The Department has cited the After-Action Review’s classified nature as a basis for not releasing the document, yet the vast majority of its contents are portion marked as either “Sensitive but Unclassified” (SBU) or “Unclassified.” Of the portions of the document marked “Secret”, it is often unclear as to why they were classified as such, and whether they even genuinely merit classification or are merely politically sensitive or embarrassing. As you are aware, under Executive Order 13526, it is prohibited to classify or fail to declassify information in order to “conceal violations of law, inefficiency, or administrative error” or to “prevent embarrassment to a person, organization, or agency.” Upon review of the document, there does not appear to be any reason an appropriate version could not be made available for public release. I therefore call upon the Department to publicly release the After-Action Review’s already unclassified executive summary, findings, and recommendations sections immediately, and an unclassified version of the complete document within 60 days.

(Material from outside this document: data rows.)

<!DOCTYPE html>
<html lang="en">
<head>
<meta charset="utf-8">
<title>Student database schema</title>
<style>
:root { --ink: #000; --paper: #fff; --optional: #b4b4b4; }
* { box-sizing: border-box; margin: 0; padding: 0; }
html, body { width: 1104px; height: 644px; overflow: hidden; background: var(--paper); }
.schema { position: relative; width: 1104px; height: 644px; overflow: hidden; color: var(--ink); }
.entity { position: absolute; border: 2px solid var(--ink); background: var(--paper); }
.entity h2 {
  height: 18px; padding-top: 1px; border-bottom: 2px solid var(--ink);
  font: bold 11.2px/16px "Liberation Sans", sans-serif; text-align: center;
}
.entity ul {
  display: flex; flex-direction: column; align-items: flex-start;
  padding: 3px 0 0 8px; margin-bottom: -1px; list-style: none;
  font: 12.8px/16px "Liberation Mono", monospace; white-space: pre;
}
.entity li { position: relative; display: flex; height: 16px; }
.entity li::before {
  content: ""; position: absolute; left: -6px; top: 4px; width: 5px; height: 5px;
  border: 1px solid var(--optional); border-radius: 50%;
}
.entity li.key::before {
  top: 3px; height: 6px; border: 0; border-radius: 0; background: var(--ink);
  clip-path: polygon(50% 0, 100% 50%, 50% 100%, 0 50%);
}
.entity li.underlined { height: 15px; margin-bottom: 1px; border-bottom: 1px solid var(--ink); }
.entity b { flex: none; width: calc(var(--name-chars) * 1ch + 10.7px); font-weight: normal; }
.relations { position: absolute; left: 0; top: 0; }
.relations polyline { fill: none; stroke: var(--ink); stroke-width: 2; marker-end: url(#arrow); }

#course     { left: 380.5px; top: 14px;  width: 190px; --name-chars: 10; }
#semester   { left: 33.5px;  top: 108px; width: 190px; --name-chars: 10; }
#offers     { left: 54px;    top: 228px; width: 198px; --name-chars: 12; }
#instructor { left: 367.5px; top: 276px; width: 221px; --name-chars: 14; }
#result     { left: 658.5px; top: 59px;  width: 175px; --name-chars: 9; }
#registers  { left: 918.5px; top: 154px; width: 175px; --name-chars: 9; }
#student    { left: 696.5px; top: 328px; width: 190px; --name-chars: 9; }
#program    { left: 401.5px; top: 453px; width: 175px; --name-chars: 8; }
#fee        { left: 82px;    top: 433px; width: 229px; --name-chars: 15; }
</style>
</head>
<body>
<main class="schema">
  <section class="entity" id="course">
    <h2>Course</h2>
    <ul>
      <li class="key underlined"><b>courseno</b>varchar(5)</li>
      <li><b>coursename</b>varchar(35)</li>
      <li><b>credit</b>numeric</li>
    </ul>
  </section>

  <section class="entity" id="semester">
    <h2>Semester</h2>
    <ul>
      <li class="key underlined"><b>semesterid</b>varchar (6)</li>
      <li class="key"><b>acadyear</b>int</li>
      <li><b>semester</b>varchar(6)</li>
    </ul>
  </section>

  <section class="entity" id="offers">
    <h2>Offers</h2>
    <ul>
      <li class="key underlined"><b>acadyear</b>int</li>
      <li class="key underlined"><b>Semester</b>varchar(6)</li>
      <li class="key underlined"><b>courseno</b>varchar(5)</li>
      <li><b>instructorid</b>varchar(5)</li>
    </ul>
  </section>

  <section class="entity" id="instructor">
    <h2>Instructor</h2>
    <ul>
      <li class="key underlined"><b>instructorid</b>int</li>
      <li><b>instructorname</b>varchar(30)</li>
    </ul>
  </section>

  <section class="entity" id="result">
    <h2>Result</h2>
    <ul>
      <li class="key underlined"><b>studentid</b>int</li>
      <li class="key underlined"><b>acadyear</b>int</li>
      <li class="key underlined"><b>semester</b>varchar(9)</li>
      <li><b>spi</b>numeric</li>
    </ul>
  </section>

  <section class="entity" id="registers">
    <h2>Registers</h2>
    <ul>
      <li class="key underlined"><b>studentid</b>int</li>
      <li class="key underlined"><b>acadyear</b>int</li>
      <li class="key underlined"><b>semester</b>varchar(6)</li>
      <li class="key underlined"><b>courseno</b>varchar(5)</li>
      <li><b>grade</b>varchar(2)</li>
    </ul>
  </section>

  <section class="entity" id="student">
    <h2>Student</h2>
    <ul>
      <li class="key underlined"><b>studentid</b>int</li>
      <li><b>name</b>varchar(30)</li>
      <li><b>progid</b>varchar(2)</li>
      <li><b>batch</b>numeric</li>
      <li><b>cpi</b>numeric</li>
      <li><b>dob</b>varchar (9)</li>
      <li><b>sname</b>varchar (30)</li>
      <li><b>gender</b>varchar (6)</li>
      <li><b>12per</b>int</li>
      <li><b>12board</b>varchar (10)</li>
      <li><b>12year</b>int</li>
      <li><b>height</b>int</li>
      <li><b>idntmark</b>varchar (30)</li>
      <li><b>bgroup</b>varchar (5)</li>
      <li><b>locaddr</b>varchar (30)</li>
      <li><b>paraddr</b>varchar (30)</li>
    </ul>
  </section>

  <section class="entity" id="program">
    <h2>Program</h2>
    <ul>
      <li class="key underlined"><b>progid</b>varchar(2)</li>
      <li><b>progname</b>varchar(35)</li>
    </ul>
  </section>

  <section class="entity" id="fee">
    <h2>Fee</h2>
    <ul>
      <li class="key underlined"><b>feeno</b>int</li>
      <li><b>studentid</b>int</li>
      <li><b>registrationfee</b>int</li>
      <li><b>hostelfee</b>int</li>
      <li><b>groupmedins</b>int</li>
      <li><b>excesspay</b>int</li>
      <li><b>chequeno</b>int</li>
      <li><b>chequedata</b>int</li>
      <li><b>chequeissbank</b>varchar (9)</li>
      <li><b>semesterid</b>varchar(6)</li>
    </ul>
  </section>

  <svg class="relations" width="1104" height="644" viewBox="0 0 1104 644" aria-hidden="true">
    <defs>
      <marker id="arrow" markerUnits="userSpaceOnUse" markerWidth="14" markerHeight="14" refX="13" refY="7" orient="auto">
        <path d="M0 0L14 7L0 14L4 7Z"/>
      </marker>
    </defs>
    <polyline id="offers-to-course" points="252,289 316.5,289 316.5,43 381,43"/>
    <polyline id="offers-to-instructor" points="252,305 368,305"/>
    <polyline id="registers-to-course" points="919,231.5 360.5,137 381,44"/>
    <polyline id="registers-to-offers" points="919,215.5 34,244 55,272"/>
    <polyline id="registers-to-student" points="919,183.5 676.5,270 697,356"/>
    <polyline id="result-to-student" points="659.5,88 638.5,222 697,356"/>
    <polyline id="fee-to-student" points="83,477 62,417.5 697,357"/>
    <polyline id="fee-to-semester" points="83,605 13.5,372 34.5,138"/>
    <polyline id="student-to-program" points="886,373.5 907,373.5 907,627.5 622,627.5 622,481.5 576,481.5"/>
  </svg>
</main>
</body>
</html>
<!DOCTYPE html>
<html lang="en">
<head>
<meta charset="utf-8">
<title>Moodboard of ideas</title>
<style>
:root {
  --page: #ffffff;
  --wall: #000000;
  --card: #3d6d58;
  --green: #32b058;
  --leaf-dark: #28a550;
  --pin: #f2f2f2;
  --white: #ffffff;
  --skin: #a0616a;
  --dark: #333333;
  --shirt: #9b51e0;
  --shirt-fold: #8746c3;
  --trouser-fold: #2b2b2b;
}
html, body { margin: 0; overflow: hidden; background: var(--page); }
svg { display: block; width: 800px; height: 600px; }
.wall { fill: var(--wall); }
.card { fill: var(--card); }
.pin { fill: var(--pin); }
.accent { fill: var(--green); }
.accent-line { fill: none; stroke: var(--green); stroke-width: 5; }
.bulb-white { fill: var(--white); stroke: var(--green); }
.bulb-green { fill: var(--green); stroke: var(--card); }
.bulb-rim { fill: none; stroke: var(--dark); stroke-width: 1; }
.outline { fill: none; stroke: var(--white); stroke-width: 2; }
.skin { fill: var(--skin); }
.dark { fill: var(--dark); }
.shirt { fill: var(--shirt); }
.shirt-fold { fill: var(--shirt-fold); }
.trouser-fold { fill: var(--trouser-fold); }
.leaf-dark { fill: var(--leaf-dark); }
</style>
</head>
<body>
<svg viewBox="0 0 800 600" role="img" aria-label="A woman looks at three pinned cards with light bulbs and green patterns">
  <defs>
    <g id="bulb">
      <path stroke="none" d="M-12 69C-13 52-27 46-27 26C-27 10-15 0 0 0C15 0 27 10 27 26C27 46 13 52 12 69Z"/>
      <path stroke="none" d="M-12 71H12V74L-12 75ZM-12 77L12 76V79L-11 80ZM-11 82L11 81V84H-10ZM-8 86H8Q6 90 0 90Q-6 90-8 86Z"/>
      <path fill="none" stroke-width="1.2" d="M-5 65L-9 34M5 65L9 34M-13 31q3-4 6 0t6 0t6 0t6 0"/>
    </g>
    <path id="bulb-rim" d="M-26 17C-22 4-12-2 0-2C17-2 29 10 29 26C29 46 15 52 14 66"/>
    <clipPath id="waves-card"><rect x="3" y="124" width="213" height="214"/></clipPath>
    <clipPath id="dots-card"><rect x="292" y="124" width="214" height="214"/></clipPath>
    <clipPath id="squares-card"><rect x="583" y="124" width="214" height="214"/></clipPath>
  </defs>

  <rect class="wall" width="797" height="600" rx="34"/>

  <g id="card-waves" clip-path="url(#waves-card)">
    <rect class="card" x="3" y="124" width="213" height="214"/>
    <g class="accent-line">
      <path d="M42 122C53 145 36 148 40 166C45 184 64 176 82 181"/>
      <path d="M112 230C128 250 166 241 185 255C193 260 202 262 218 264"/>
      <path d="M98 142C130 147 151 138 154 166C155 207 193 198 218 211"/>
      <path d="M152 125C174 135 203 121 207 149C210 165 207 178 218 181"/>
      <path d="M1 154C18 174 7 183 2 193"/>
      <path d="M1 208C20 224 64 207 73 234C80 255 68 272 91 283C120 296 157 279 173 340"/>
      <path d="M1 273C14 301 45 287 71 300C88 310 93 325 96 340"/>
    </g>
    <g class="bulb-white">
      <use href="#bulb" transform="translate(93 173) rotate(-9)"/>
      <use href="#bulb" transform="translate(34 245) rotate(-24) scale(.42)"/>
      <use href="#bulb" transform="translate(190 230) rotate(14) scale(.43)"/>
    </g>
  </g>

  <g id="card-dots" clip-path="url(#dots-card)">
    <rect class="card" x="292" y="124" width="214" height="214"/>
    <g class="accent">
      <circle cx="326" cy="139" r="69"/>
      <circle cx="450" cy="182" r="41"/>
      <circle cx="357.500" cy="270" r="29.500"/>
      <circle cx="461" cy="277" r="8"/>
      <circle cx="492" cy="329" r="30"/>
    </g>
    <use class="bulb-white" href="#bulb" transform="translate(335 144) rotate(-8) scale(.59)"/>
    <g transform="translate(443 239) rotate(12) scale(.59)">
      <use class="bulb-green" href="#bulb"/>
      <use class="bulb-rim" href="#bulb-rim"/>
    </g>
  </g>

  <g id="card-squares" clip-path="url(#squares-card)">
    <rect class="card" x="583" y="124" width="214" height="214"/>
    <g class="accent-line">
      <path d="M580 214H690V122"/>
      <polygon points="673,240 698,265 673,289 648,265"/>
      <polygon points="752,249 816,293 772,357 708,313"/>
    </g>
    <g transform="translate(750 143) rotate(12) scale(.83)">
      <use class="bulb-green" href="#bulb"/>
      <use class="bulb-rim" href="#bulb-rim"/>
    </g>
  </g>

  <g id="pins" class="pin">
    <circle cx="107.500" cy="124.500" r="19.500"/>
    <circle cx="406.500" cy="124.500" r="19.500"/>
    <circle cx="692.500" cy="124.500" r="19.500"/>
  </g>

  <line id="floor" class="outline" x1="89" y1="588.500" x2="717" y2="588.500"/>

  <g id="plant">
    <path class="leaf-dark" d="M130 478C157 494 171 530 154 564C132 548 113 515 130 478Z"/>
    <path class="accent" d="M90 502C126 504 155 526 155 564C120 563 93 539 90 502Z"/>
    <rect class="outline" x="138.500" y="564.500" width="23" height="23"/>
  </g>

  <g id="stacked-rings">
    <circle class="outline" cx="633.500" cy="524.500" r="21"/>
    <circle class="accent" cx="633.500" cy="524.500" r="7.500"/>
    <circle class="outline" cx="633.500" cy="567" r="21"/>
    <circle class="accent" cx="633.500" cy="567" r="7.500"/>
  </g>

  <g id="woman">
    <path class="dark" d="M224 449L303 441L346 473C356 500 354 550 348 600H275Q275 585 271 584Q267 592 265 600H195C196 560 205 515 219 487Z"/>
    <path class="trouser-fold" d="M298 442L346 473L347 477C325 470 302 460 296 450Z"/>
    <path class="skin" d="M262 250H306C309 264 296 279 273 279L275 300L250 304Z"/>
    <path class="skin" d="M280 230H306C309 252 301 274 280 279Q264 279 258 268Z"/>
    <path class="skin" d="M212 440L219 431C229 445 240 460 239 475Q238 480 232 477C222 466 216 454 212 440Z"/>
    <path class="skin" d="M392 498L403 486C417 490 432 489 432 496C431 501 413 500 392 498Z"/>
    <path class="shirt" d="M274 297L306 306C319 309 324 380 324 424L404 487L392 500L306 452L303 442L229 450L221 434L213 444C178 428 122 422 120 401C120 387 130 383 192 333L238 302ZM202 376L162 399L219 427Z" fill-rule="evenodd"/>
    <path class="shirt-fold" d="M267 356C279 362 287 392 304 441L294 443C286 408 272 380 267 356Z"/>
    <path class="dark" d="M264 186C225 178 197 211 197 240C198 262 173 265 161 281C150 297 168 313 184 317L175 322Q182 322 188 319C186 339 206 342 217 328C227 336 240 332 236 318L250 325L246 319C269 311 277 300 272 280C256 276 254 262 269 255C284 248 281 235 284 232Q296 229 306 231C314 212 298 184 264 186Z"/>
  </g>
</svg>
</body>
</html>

The After-Action Review also references a set of documents called “the Afghanistan AAR files,” described as “an electronic and paper collection of all the materials the review team consulted and cited to prepare its report.”22 The documents cited throughout the After-Action Review are material documentary evidence of events of the withdrawal and are essential to the Committee’s investigation of the Afghanistan withdrawal, including to inform potential legislation and budget decisions to prevent such events from occurring in the future. Please produce the Afghanistan AAR files to the Committee in complete and unredacted form no later than May 5, 2023.
The Committee’s March 3, 2023 and March 20, 2023 document requests which led to the production of the After-Action Review requested “[a] current draft of the After-Action Report prepared under Ambassador Daniel Smith (including any associated documents such as exhibits or appendices)” in “complete and unredacted form.”23 However, the version provided to the Committee on April 6, 2023, includes numerous redactions with no explanation, including even redactions of the names of documents cited in footnotes. The Committee is unaware of any legal justification for the redaction of this information. Please also produce a wholly unredacted version of the After-Action Review to the Committee no later than May 5, 2023.
As we personally discussed, the Department committed to provide the After-Action Review to the Committee in order to prevent a subpoena. In contravention of standard procedures for document production, the document was delivered to the Office of House Security, instead of to the Committee’s own classified space. Further, the document was accompanied by a list of unnecessary and inappropriate access restrictions requested by the Department. While the document is classified at the “Secret” level, these restrictions would exceed those placed upon far more sensitive “Top Secret”-level documents. The Department never presented these claimed restrictions to the Committee and they were not agreed to by the Committee at any point, thus rendering them nonbinding.
The American people deserve a full and honest accounting of the facts of the Afghanistan withdrawal. The Biden Administration’s pattern of obfuscation and obstruction towards oversight of the withdrawal is unacceptable and will not be tolerated. The Committee expects a timely and complete response to its requests and looks forward to your prompt reply.